■ **GOAL OF THE EXERCISE**
Only the number is wanted: how many lines of the data contain "limbs"?

[Saved entries]
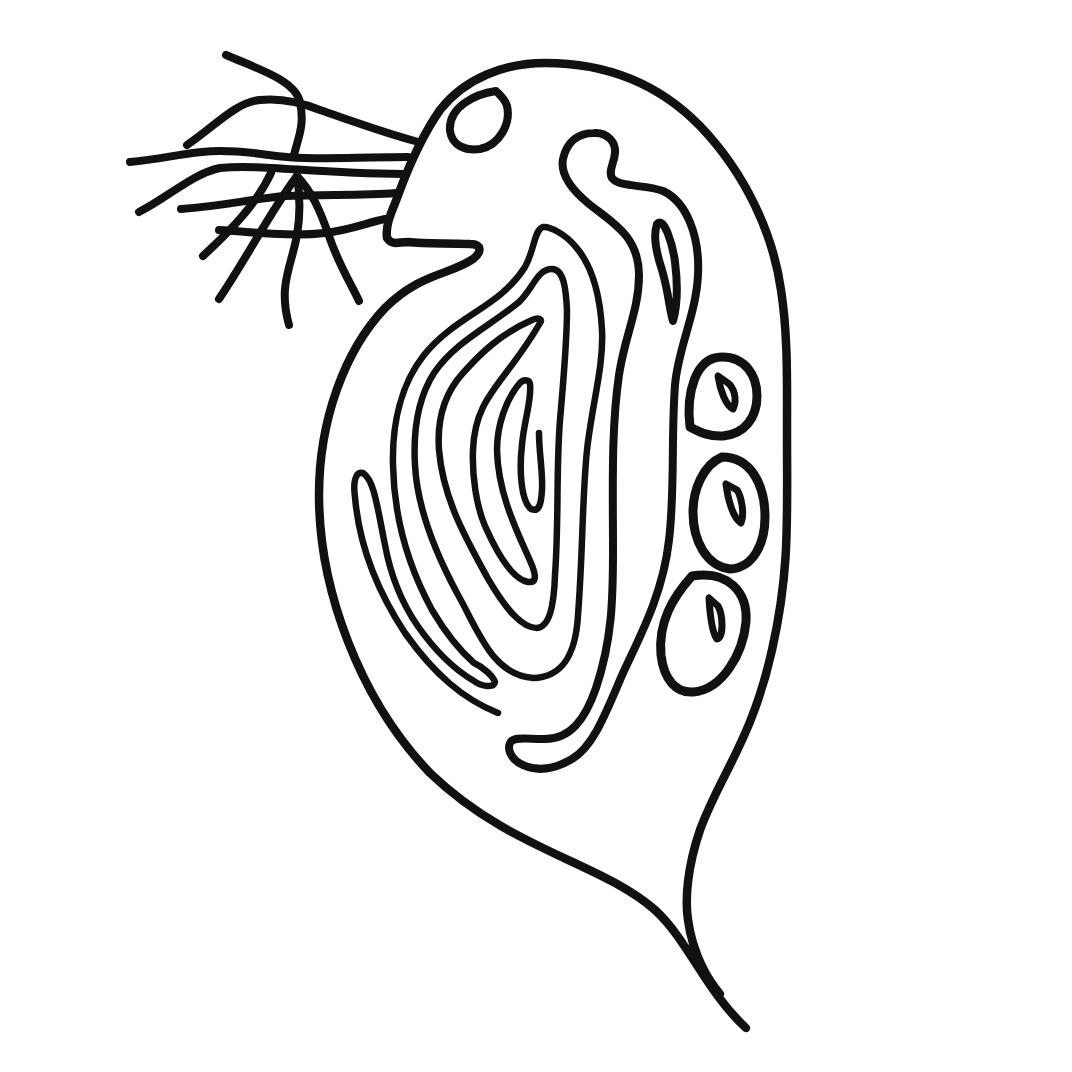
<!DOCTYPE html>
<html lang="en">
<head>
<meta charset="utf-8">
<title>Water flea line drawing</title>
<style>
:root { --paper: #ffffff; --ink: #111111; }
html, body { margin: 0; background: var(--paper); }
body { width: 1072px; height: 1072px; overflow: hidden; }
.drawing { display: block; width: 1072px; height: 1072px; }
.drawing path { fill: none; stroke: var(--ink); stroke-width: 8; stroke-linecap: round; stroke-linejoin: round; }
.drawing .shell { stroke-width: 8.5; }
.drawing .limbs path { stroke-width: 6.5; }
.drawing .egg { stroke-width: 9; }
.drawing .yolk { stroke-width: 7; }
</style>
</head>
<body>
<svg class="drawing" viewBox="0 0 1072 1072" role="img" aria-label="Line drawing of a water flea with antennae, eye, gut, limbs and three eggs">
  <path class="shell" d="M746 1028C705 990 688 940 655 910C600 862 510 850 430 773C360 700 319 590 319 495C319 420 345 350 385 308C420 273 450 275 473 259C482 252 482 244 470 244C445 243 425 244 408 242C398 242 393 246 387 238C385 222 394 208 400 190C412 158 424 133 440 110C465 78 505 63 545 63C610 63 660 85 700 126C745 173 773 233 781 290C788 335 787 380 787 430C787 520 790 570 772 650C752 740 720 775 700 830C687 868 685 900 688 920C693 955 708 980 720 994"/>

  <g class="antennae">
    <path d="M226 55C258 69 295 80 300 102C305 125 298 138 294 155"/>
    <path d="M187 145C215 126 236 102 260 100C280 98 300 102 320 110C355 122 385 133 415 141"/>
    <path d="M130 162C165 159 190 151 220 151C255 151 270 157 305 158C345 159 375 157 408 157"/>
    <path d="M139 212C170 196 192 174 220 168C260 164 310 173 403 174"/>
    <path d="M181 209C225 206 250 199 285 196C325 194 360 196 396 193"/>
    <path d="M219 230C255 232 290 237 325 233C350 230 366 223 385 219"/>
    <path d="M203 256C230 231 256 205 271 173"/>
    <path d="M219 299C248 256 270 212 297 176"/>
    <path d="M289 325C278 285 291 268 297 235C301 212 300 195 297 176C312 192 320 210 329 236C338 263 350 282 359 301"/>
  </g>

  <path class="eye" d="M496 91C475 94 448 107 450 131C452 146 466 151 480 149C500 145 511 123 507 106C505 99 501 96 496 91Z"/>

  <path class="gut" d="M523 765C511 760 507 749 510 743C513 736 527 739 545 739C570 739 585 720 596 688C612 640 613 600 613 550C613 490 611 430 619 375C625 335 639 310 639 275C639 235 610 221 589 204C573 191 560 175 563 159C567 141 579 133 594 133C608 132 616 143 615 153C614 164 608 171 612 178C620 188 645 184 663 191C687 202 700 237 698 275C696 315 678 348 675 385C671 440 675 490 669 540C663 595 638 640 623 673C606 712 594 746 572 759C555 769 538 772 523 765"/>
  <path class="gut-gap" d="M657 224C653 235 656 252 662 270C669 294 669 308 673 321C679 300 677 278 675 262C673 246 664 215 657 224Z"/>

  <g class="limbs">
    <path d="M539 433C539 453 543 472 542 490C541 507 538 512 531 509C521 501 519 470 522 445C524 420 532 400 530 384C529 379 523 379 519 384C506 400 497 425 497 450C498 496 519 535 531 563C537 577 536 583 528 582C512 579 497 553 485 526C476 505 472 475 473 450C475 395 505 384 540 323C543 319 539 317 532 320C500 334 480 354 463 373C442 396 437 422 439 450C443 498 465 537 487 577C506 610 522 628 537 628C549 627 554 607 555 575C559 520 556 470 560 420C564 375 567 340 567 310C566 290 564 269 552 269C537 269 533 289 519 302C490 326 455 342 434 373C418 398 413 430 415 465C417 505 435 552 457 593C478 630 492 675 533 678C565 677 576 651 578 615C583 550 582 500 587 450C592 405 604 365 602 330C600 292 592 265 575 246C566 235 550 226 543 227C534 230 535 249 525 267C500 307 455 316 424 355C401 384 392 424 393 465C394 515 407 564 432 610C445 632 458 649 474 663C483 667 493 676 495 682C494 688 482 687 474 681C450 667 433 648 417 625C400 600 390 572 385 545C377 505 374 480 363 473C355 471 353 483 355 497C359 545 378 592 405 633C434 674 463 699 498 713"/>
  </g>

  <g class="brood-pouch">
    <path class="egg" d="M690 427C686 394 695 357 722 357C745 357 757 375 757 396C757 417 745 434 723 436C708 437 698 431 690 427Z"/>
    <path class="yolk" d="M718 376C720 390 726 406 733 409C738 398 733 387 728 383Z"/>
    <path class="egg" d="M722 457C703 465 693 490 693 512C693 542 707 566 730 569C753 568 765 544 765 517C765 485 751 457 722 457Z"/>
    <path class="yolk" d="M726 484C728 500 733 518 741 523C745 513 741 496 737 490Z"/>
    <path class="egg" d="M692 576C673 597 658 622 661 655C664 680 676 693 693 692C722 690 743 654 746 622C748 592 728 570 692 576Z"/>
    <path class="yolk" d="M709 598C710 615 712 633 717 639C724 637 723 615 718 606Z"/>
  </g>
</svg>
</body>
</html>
--
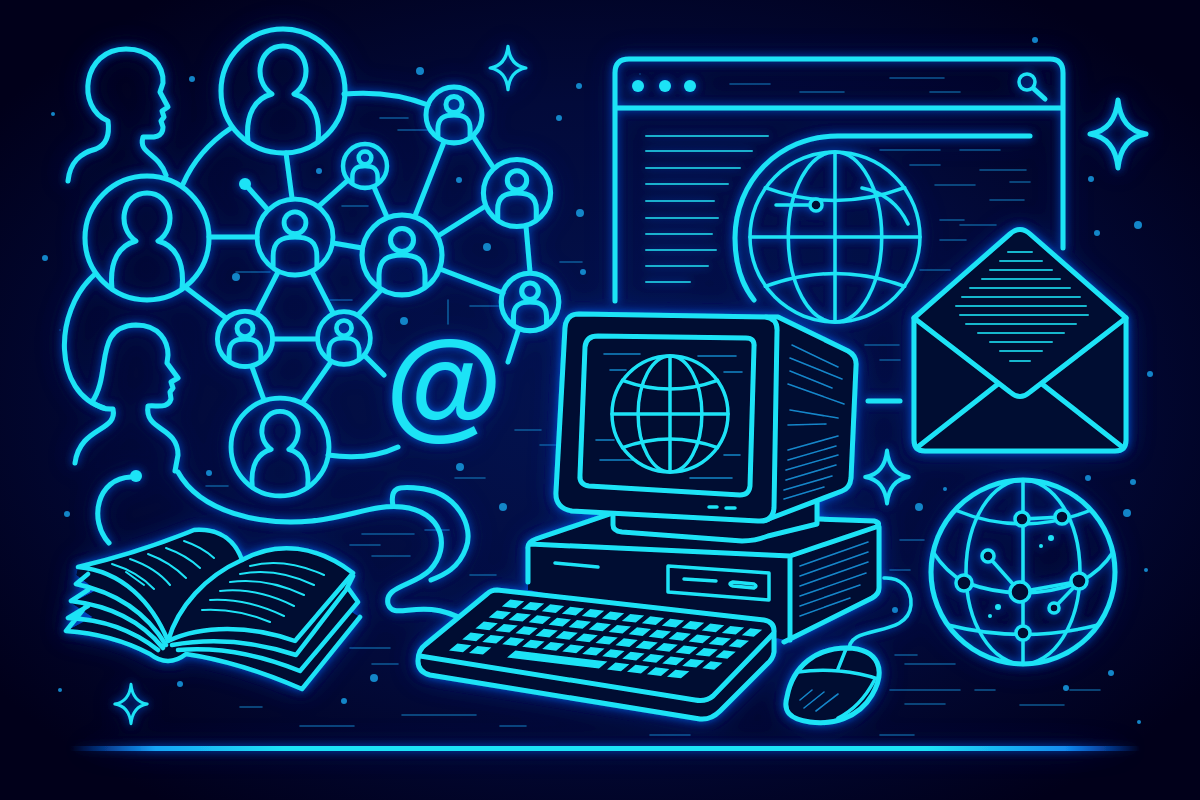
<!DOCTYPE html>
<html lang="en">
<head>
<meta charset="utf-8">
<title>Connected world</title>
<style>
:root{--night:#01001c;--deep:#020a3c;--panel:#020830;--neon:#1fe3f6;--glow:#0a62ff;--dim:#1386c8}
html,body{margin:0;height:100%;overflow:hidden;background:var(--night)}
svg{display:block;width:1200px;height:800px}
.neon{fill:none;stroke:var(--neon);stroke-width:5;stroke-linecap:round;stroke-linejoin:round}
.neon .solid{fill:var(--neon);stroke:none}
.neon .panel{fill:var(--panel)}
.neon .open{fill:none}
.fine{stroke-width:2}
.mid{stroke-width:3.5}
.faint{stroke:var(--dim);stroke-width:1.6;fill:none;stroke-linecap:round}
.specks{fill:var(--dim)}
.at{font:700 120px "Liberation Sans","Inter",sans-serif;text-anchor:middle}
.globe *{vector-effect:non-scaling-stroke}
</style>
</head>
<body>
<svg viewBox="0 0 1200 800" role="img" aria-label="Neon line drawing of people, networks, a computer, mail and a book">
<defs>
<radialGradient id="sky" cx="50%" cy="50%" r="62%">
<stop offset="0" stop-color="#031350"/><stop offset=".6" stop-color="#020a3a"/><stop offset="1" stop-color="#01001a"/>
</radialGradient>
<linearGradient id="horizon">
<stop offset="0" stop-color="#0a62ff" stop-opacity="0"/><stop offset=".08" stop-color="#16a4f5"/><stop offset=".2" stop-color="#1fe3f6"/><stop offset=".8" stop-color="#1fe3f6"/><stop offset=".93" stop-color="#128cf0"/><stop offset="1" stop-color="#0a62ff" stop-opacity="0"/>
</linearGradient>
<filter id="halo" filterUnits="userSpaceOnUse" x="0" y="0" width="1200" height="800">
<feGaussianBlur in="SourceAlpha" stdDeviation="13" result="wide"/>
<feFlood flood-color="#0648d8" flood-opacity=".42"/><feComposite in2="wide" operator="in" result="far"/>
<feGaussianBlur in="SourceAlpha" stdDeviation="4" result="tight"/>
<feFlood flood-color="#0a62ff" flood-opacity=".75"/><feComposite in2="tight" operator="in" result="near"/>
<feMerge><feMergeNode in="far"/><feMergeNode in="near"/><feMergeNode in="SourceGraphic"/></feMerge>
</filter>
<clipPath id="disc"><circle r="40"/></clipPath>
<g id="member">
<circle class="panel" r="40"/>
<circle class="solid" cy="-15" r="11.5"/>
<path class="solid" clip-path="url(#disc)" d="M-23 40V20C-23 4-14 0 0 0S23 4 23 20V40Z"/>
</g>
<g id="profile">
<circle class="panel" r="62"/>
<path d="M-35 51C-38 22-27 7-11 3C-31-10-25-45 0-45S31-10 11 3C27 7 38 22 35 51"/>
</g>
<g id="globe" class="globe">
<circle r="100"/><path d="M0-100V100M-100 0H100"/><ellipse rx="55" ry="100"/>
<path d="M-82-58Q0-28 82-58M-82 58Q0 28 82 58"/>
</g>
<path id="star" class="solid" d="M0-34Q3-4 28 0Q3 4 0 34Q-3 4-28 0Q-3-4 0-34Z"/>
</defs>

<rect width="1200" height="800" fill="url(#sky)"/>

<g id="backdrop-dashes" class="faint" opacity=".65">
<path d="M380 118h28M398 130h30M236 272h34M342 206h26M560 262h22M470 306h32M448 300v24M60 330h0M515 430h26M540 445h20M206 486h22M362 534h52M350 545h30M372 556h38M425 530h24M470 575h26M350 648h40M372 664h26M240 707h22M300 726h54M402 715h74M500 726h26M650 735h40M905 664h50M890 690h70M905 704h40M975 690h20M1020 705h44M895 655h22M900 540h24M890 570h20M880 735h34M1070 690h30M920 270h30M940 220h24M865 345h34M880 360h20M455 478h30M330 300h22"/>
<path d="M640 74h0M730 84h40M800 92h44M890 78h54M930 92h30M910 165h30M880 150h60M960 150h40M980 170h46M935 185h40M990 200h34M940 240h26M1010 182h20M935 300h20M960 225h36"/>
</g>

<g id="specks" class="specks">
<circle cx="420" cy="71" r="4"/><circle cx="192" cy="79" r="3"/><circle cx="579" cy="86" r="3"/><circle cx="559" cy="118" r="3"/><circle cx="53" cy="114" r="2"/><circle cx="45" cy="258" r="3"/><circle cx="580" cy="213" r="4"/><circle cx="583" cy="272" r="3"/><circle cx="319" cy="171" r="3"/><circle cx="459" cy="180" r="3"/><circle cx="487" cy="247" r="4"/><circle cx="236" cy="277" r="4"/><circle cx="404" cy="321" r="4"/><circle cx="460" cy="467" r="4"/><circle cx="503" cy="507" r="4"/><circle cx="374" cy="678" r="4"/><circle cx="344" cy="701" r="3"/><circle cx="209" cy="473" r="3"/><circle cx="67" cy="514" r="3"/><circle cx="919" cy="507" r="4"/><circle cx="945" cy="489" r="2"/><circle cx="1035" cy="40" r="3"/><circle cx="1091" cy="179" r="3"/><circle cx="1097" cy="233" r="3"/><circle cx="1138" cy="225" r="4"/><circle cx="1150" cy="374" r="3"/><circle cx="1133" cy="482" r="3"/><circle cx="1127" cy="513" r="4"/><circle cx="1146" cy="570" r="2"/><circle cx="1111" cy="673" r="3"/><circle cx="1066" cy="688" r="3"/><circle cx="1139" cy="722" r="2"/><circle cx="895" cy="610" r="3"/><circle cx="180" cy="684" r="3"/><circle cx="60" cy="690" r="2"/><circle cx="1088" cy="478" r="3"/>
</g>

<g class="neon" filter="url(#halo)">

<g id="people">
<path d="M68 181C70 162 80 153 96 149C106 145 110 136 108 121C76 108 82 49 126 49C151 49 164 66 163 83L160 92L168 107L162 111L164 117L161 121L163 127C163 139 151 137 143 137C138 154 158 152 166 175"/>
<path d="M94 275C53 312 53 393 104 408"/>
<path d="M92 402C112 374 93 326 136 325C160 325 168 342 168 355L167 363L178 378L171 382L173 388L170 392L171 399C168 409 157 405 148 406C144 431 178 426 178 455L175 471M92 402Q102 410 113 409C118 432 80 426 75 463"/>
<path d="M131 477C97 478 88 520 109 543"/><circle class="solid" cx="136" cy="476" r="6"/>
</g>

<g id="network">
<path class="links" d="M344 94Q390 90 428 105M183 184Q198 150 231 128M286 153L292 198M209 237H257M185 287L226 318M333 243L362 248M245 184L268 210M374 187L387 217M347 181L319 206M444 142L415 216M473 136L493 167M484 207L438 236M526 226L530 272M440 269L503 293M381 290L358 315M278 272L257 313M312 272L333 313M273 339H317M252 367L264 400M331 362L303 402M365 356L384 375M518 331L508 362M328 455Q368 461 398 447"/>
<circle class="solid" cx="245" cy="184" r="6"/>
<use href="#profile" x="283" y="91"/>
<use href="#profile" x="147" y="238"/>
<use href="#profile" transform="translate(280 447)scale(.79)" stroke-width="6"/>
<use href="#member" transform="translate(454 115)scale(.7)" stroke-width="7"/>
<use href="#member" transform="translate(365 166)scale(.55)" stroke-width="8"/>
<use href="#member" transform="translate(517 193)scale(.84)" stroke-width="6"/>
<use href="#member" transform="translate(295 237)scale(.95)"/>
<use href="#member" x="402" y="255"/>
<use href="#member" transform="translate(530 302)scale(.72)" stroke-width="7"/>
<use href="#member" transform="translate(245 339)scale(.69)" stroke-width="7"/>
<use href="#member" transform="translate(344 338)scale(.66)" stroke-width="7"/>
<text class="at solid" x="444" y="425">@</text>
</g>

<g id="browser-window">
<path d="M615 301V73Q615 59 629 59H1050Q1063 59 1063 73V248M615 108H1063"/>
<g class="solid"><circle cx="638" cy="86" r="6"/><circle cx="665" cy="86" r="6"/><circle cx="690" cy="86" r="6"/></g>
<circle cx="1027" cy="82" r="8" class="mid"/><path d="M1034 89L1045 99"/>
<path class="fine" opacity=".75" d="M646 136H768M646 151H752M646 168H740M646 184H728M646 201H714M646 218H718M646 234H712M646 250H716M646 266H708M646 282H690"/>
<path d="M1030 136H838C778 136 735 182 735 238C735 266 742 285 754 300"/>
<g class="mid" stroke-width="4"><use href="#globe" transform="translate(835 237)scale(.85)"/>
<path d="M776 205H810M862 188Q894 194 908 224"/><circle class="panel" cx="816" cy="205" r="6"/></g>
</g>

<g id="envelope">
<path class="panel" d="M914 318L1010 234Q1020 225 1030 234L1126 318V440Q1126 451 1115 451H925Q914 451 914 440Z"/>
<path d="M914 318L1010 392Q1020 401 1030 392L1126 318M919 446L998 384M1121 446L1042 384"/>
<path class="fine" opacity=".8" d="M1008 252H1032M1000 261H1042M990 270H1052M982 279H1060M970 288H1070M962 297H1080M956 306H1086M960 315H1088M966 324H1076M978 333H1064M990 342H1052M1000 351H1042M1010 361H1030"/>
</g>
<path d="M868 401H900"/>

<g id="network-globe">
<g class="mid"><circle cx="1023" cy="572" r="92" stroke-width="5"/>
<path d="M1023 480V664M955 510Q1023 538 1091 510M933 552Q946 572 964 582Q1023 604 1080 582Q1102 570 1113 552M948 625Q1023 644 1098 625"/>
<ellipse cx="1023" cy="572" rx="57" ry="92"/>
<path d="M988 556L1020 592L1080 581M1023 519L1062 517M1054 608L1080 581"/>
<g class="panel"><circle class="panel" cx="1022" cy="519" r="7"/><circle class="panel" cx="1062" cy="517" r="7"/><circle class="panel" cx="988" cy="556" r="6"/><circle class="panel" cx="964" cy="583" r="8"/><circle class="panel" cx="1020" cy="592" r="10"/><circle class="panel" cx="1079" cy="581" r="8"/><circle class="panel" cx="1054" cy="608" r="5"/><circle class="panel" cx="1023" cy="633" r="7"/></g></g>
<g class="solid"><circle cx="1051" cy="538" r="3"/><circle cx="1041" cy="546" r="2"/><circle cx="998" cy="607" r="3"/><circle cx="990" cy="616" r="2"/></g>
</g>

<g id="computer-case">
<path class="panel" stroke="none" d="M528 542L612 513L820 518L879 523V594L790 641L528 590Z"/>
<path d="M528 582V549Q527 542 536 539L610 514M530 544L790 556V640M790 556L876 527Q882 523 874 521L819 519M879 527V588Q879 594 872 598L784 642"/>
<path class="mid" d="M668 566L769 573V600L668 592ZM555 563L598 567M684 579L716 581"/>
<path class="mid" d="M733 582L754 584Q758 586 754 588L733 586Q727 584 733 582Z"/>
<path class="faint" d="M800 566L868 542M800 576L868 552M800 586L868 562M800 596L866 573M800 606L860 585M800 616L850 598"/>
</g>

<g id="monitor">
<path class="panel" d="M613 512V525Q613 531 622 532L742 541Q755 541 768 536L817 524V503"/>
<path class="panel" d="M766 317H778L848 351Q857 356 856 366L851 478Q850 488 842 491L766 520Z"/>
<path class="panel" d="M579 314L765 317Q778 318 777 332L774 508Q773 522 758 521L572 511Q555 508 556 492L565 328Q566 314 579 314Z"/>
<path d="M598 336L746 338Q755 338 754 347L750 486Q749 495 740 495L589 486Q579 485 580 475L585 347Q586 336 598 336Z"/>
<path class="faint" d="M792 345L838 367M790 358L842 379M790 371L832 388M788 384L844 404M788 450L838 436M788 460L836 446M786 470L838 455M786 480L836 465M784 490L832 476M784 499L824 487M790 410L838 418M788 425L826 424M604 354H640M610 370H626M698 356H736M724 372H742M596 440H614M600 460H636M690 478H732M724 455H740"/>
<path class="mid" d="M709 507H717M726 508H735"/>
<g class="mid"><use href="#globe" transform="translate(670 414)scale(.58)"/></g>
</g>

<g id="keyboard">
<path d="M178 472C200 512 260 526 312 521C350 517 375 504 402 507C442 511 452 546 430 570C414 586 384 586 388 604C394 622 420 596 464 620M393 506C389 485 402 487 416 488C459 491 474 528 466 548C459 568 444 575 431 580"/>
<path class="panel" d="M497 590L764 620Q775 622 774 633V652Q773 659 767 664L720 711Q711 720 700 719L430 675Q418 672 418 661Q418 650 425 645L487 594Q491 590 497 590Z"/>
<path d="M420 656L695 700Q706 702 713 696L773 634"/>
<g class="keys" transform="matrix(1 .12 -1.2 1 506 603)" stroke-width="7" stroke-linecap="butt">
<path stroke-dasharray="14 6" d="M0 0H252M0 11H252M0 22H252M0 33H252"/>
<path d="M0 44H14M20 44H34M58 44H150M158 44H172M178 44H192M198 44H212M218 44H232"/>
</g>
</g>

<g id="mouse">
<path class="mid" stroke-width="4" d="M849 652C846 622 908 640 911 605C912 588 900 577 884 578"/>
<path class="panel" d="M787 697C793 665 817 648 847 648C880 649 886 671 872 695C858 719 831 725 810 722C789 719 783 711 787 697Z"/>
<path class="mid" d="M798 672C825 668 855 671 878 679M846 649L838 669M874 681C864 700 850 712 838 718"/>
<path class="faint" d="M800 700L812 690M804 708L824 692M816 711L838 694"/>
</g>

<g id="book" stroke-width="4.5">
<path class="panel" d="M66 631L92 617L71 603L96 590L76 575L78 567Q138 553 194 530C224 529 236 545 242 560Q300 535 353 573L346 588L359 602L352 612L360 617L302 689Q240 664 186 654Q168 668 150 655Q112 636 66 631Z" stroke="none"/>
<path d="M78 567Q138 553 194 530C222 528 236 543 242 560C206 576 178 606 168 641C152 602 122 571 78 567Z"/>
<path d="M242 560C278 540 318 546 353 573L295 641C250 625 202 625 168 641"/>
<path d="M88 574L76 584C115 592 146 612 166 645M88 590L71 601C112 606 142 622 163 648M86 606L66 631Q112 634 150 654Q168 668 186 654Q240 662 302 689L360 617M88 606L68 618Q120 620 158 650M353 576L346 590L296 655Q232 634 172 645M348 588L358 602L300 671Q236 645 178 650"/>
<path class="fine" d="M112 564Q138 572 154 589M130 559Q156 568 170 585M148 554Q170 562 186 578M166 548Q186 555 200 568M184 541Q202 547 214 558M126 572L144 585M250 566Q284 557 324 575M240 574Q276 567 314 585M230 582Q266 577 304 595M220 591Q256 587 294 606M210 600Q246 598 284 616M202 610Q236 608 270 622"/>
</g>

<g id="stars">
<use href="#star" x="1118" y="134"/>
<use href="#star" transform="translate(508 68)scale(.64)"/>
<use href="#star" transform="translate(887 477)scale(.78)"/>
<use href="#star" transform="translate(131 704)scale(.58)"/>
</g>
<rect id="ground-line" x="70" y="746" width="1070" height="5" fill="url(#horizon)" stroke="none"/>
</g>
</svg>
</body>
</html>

■ **OUTPUT OF THE EXERCISE**
3